"I regret my entire life," Dodge says, and seems ready to let that be the sentiment with which he waits out Armageddon, until he has a chance encounter with his neighbor Penny (Keira Knightley), a flaky, teary Brit who has just broken up with her boyfriend Owen (Adam Brody) and now mourns the fact that she has no way to make it back to England to see her family one last time. She also has a pile of his letters that were accidentally put in her box — three years worth — including one from his high school girlfriend saying he's the love of her life. Penny has a car and Dodge knows someone who has a plane, and the two make a deal to help each other get where they need to go.
Seeking a Friend for the End of the World is primarily a meander through random encounters on the road toward Dodge's old sweetheart, most of them wild-eyed but sweet — aside from a riot that springs up in Los-Angeles-barely-pretending-to-be-New-York, where the pair live, the film's world is good-hearted even when faced with impending doom. Whether encountering survivalists or the dedicated, giddy employees of a chain restaurant, everyone quivers with a delirious what-the-hell vibe that's melancholy and amusing.
Our obsession with the apocalypse is stronger than ever — it practically merits its own movie subsection, if its too scattered to be a genre. There's no reason why the end of the world shouldn't get the romantic comedy treatment, but the connection that springs up between Dodge and Penny feels awkward and forced. It's not just that Carell is 22 years older than Knightley, or that the process in which he falls in love with her consists of him staring puppy-dog like while she weeps on the phone to her family — it's that the idea of two people finding an unexpected connection to one another and offering up kindness in desperate times is actually much more touching than the insistence that they're last-minute soulmates.

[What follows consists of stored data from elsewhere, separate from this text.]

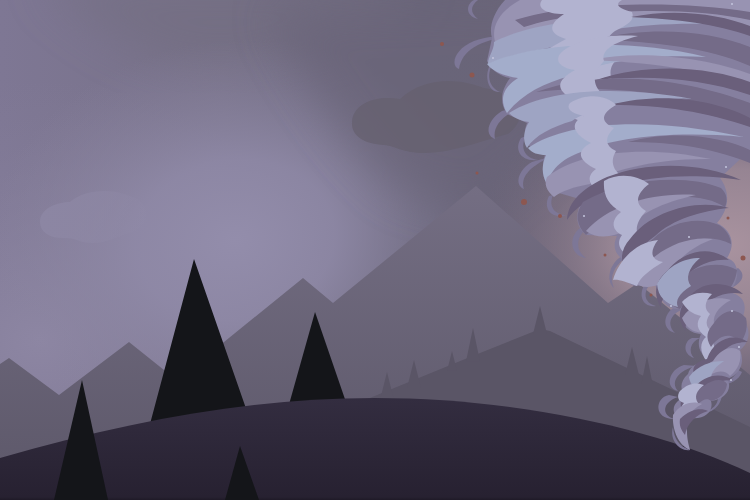
<!DOCTYPE html>
<html lang="en">
<head>
<meta charset="utf-8">
<title>Tornado over the mountains</title>
<style>
:root{--pine:#141519;--ridge:#5a5566;--funnel:#857f9f;--shade:#746b88;--deep:#6a5f7b;--mid:#9893b2;--pale:#9ea4c3;--light:#b2b3d0;--ice:#a3adcb;--wisp:#7d7797;--ember:#8d5750}
html,body{margin:0;height:100%;overflow:hidden;background:#696478}
svg{display:block;width:750px;height:500px}
.pine{fill:var(--pine)}.ridge{fill:var(--ridge)}
.funnel{fill:var(--funnel)}.shade{fill:var(--shade)}.deep{fill:var(--deep)}
.mid{fill:var(--mid)}.pale{fill:var(--pale)}.light{fill:var(--light)}.ice{fill:var(--ice)}
.wisp{fill:var(--wisp)}.ember{fill:var(--ember)}.spark{fill:#c3c4dc}
</style>
</head>
<body>
<svg viewBox="0 0 750 500" role="img" aria-label="A tornado sweeping past mountains and pine trees under a violet sky">
<defs>
<linearGradient id="sky" x1="0" y1="0" x2="1" y2="0">
<stop offset="0" stop-color="#7e7794"/><stop offset=".3" stop-color="#777188"/><stop offset=".56" stop-color="#696579"/><stop offset="1" stop-color="#6b6478"/>
</linearGradient>
<radialGradient id="glow" gradientUnits="userSpaceOnUse" cx="0" cy="0" r="1" gradientTransform="translate(235 240) rotate(-8) scale(250 200)">
<stop offset="0" stop-color="#938dab"/><stop offset=".4" stop-color="#908aa8" stop-opacity=".85"/><stop offset="1" stop-color="#8a849f" stop-opacity="0"/>
</radialGradient>
<radialGradient id="haze" gradientUnits="userSpaceOnUse" cx="0" cy="0" r="1" gradientTransform="translate(40 340) scale(300 260)">
<stop offset="0" stop-color="#8d86a3"/><stop offset="1" stop-color="#847d99" stop-opacity="0"/>
</radialGradient>
<radialGradient id="dusk" gradientUnits="userSpaceOnUse" cx="0" cy="0" r="1" gradientTransform="translate(725 245) scale(250 170)">
<stop offset="0" stop-color="#a9939f"/><stop offset=".45" stop-color="#9b8896" stop-opacity=".9"/><stop offset="1" stop-color="#77697c" stop-opacity="0"/>
</radialGradient>
<linearGradient id="peaks" gradientUnits="userSpaceOnUse" x1="0" y1="185" x2="0" y2="460">
<stop offset="0" stop-color="#746e83"/><stop offset="1" stop-color="#5f5a6c"/>
</linearGradient>
<linearGradient id="hill" gradientUnits="userSpaceOnUse" x1="0" y1="398" x2="0" y2="500">
<stop offset="0" stop-color="#332d40"/><stop offset=".97" stop-color="#272131"/><stop offset="1" stop-color="#1f1a27"/>
</linearGradient>
<filter id="soft" x="-30%" y="-30%" width="160%" height="160%"><feGaussianBlur stdDeviation="22"/></filter>
<path id="spire" d="M0 0L7 28H-7Z"/>
</defs>

<g id="sky-layer">
<rect width="750" height="500" fill="url(#sky)"/>
<path d="M40 -20Q150 90 270 60T420 -20Z" fill="#726d80" opacity=".55" filter="url(#soft)"/>
<rect width="750" height="500" fill="url(#haze)"/>
<rect width="750" height="500" fill="url(#glow)"/>
<path d="M270 10Q330 130 400 190L480 210 600 110 520 0Z" fill="#6a6579" opacity=".7" filter="url(#soft)"/>
<rect width="750" height="500" fill="url(#dusk)"/>
<path id="dark-cloud" d="M352 122C353 102 378 95 400 99C424 76 460 78 484 88C520 94 530 118 508 134C478 142 452 153 424 153C402 153 396 146 384 145C364 144 351 136 352 122Z" fill="#66616f" opacity=".75"/>
<linearGradient id="cloud-fade"><stop offset="0" stop-color="#8c86a3"/><stop offset="1" stop-color="#908aa7" stop-opacity=".2"/></linearGradient>
<path id="pale-cloud" d="M40 222C40 208 58 202 70 202C84 189 112 188 130 196C150 202 152 222 136 231C120 235 108 243 92 243C80 243 76 238 66 238C50 239 40 232 40 222Z" fill="url(#cloud-fade)"/>
</g>

<g id="mountains">
<path d="M0 364L9 358 59 395 129 342 164 370 224 342 303 278 333 303 476 186 608 303 638 283 750 375V500H0Z" fill="url(#peaks)"/>
<g class="ridge">
<path d="M360 402L470 357 540 329 550 331 750 427V500H360Z"/>
<use href="#spire" x="540" y="306"/><use href="#spire" transform="translate(473 328) scale(1 1.2)"/>
<use href="#spire" transform="translate(452 351) scale(.7)"/><use href="#spire" x="414" y="360"/>
<use href="#spire" x="387" y="372"/><use href="#spire" x="632" y="347"/><use href="#spire" transform="translate(647 356) scale(.8 1)"/>
</g>
</g>

<g id="foreground">
<path class="pine" d="M194 259L250 420 244 440H145L150 424Z"/>
<path class="pine" d="M315 312L348 408H288Z"/>
<path d="M0 458C130 421 250 398 375 398C520 398 660 430 750 473V500H0Z" fill="url(#hill)"/>
<path class="pine" d="M82 380L108 500H54Z"/>
<path class="pine" d="M240 446L259 500H225Z"/>
</g>

<g id="tornado">
<g id="outer-wisps" class="wisp">
<path d="M478 0C470 6 470 13 478 19C465 16 466 4 474 0Z"/>
<path d="M512 36C480 40 462 50 459 69C450 66 454 49 474 41C488 36 500 36 512 36Z"/>
<path d="M494 62C486 73 488 87 500 92C488 93 484 76 490 65Z"/>
<path d="M530 104C505 112 492 125 495 139C485 136 486 121 502 111Z"/>
<path d="M526 136C520 147 524 158 538 160C520 162 514 149 521 138Z"/>
<path d="M556 155C530 165 520 177 524 189C514 185 518 170 532 162Z"/>
<path d="M553 195C548 207 555 215 567 215C550 220 543 207 549 196Z"/>
<path d="M596 222C576 232 573 249 586 258C570 256 568 237 580 228Z"/>
<path d="M632 254C614 264 609 276 614 288C605 280 610 263 622 256Z"/>
<path d="M652 282C642 292 644 303 656 306C642 308 638 294 645 284Z"/>
<path d="M688 308C670 312 666 324 675 333C660 329 664 311 677 306Z"/>
<path d="M700 338C690 342 688 352 694 358C682 354 684 341 692 338Z"/>
<path d="M697 366C678 370 670 382 678 391C664 388 669 369 684 365Z"/>
<path d="M678 397C662 402 661 416 675 419C654 420 654 398 669 395Z"/>
<path d="M722 393C722 407 710 415 696 414C714 411 719 404 718 394Z"/>
<path d="M738 268C746 274 743 283 731 288C737 280 738 274 734 270Z"/>
<path d="M742 372C738 382 727 386 716 384C729 382 735 377 738 370Z"/>
</g>

<path id="funnel-body" class="funnel" d="M505 0C492 14 489 29 492 38L487 61C492 72 503 77 510 78C500 92 500 103 507 114L527 123C522 135 525 150 545 154C541 168 542 181 552 191L583 200C574 213 576 227 586 235L617 236C611 248 617 257 627 262C621 276 625 284 636 286L655 284C660 302 668 310 680 309C679 322 687 333 701 334C696 345 700 354 708 359C698 363 690 366 688 374C678 383 680 394 690 396C676 398 670 408 676 416C672 428 678 442 690 450C684 437 682 427 690 418C705 420 714 411 711 401C726 399 733 388 727 379C741 374 745 362 740 350C752 340 750 326 742 319C748 305 744 296 730 292C741 277 739 262 727 258C737 243 730 229 717 223C731 207 729 190 720 178L750 150V0Z"/>

<g id="band-top">
<path class="mid" d="M520 0C498 12 490 28 496 45C560 18 660 8 750 28V0Z"/>
<path class="shade" d="M515 20C570 2 680 0 750 12V20C690 6 580 8 524 27Z"/>
<path class="pale" d="M494 42C540 18 640 11 714 24C640 22 590 31 570 42C548 50 512 53 488 64C488 56 494 51 494 42Z"/>
<path class="light" d="M542 0C536 8 546 14 564 14C550 23 546 33 566 39L548 49C557 58 572 58 582 58C566 68 560 78 573 91L612 80C607 66 616 58 629 52C606 48 602 41 615 31C629 24 635 20 632 12C617 8 615 4 622 0Z"/>
<path class="deep" d="M631 17C674 8 720 14 750 26V36C715 24 679 19 631 17Z"/>
<path class="shade" d="M598 39C652 26 710 31 750 47V66C705 46 654 43 598 39Z"/>
<path class="ice" d="M487 64C536 42 629 38 706 57C645 53 595 64 570 76C544 83 522 94 507 113C498 98 505 86 518 78C505 76 493 72 487 64Z"/>
<path class="mid" d="M590 60C640 49 708 58 750 74V86C699 68 640 62 590 60Z"/>
<path class="deep" d="M596 80C649 62 710 67 750 82V95C700 78 649 75 596 80Z"/>
<path class="shade" d="M536 92C610 66 694 82 750 103V119C682 91 600 84 536 92Z"/>
<path class="light" d="M563 51C579 38 610 34 638 36C611 43 601 51 604 61C590 76 594 86 603 95L580 121C565 115 560 107 571 98C557 90 555 81 575 70C559 68 553 59 563 51Z"/>
</g>

<g id="band-upper">
<path class="pale" d="M509 113C550 88 620 86 692 99C630 96 588 110 572 121C552 127 535 135 527 148C522 140 524 130 529 122C521 121 514 118 509 113Z"/>
<path class="deep" d="M610 105C664 91 717 101 750 118V127C706 112 664 105 610 105Z"/>
<path class="ice" d="M528 148C566 122 645 116 744 137C668 130 611 139 584 151C565 157 551 168 547 184C541 174 542 164 546 155C538 155 532 153 528 148Z"/>
<path class="shade" d="M628 142C675 129 724 137 750 150V163C705 145 664 142 628 142Z"/>
<path class="mid" d="M547 177C579 151 645 145 711 159C654 158 604 172 590 184C573 187 562 191 554 197C546 190 544 184 547 177Z"/>
<path class="light" d="M570 103C588 92 608 96 616 105C602 113 599 121 614 128C605 137 604 145 616 151C608 164 616 174 628 180L603 195C589 186 585 177 596 169C579 161 575 151 591 143C573 134 569 123 584 116C570 113 566 108 570 103Z"/>
<path class="deep" d="M607 177C650 160 705 163 741 180C703 174 650 174 618 187C590 197 574 209 567 220C568 201 583 188 607 177Z"/>
<path class="shade" d="M583 202C625 177 688 174 721 188C727 194 728 200 725 207C696 188 630 194 586 235C576 225 575 213 583 202Z"/>
<path class="mid" d="M586 231C609 206 650 192 696 195C661 203 638 214 628 230C611 238 597 239 586 231Z"/>
</g>

<g id="band-middle">
<path class="light" d="M604 181C620 172 638 176 649 184C636 194 634 204 646 211C634 224 633 236 647 243L639 261C623 255 614 246 622 235C610 229 612 219 621 212C608 205 603 195 604 181Z"/>
<path class="deep" d="M630 239C650 211 697 198 729 208C701 211 673 219 655 236C640 247 631 259 627 271C619 261 621 249 630 239Z"/>
<path class="shade" d="M653 239C670 221 700 216 719 225C726 229 731 237 731 244C706 232 680 240 659 263C644 271 637 279 634 286C624 276 633 252 653 239Z"/>
<path class="mid" d="M634 282C649 253 682 235 713 239C691 247 674 261 669 278C657 288 643 290 634 282Z"/>
<path class="light" d="M613 280C619 259 637 242 658 240C649 252 651 260 663 262C650 270 640 277 637 286C626 282 618 279 613 280Z"/>
<path class="deep" d="M668 270C684 250 711 245 729 260C707 258 688 270 678 287C665 294 660 301 661 308C652 293 656 280 668 270Z"/>
<path class="shade" d="M681 279C696 263 722 261 737 270C736 279 732 287 726 293C711 282 693 289 680 309C667 306 669 291 681 279Z"/>
<path class="pale" d="M657 284C668 265 684 258 700 258C688 268 685 279 691 286C679 293 675 301 678 307C666 304 658 297 657 284Z"/>
</g>

<g id="band-lower">
<path class="deep" d="M691 295C705 279 730 282 743 294C723 290 708 299 700 313C689 317 684 324 686 331C675 318 680 305 691 295Z"/>
<path class="mid" d="M682 318C694 301 714 295 731 300C717 307 711 318 715 327C704 337 688 333 682 318Z"/>
<path class="light" d="M682 302C690 293 701 291 712 294C704 302 704 309 710 314C704 322 706 330 716 333C711 341 713 349 721 354L707 362C699 351 700 342 706 337C696 330 696 322 701 316C692 314 686 309 682 302Z"/>
<path class="shade" d="M714 323C723 309 737 307 746 318C748 326 746 336 740 343C732 332 720 334 711 347C705 337 707 331 714 323Z"/>
<path class="deep" d="M707 359C714 339 733 332 748 342C731 342 723 349 717 361C705 364 698 370 697 378C689 370 695 361 707 359Z"/>
<path class="mid" d="M713 361C721 348 733 345 740 351C742 360 738 370 730 376C724 368 711 371 701 383C698 373 703 366 713 361Z"/>
<path class="pale" d="M689 377C698 365 711 361 724 361C712 369 709 376 713 383C703 390 691 391 689 377Z"/>
<path class="deep" d="M692 390C704 374 721 372 733 380C716 379 706 388 702 398C690 398 684 406 684 414C677 402 682 394 692 390Z"/>
<path class="shade" d="M704 386C714 378 724 379 727 384C726 393 720 399 711 401C706 396 696 402 690 418C683 406 690 394 704 386Z"/>
<path class="light" d="M680 391C688 383 697 382 704 385C696 391 694 397 698 403C690 407 687 413 688 420C679 416 679 409 684 403C677 401 677 395 680 391Z"/>
<path class="mid" d="M673 415C680 404 692 400 702 404C690 410 685 420 687 432C687 439 689 446 690 450C678 445 672 429 673 415Z"/>
<path class="deep" d="M680 419C691 408 702 408 708 411C697 414 687 423 685 435C681 430 679 425 680 419Z"/>
<path class="wisp" d="M673 427C674 439 679 446 690 450C680 452 669 440 673 427Z"/>
</g>
</g>

<g id="debris">
<g class="ember">
<circle cx="442" cy="44" r="2"/><circle cx="472" cy="75" r="2.5"/><circle cx="477" cy="173" r="1.5"/><circle cx="524" cy="202" r="3"/><circle cx="560" cy="216" r="2"/><circle cx="605" cy="255" r="1.5"/><circle cx="728" cy="218" r="1.5"/><circle cx="743" cy="258" r="2.5"/><circle cx="651" cy="295" r="1.5"/>
</g>
<g class="spark">
<circle cx="493" cy="58" r="1"/><circle cx="732" cy="4" r="1"/><circle cx="726" cy="167" r="1"/><circle cx="584" cy="216" r="1"/><circle cx="689" cy="237" r="1"/><circle cx="671" cy="306" r="1"/><circle cx="732" cy="311" r="1"/><circle cx="739" cy="347" r="1"/><circle cx="731" cy="380" r="1"/>
</g>
</g>
</svg>
</body>
</html>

Carell and Knightley have no spark of romantic chemistry between them — in fact, they actually clash in more interesting ways, with Dodge being a morose wet blanket and Penny coming across as a disaster who tends to allow major mistake to happen and then cry about them. The things they stumble onto — dinner in an abandoned house, a line of people headed to the beach — have a warm, wistful tangibility to them, in the way that you'd think the conscious gathering of last experiences would. Seeking a Friend for the End of the World's effusive declarations of love just seem like the stagey stuff of movies — they've got nothing on the moment in which Dodge lies on the carpet and listens the Walker Brothers' "The Sun Ain't Gonna Shine (Anymore)" on vinyl while he waits for the earth to be destroyed.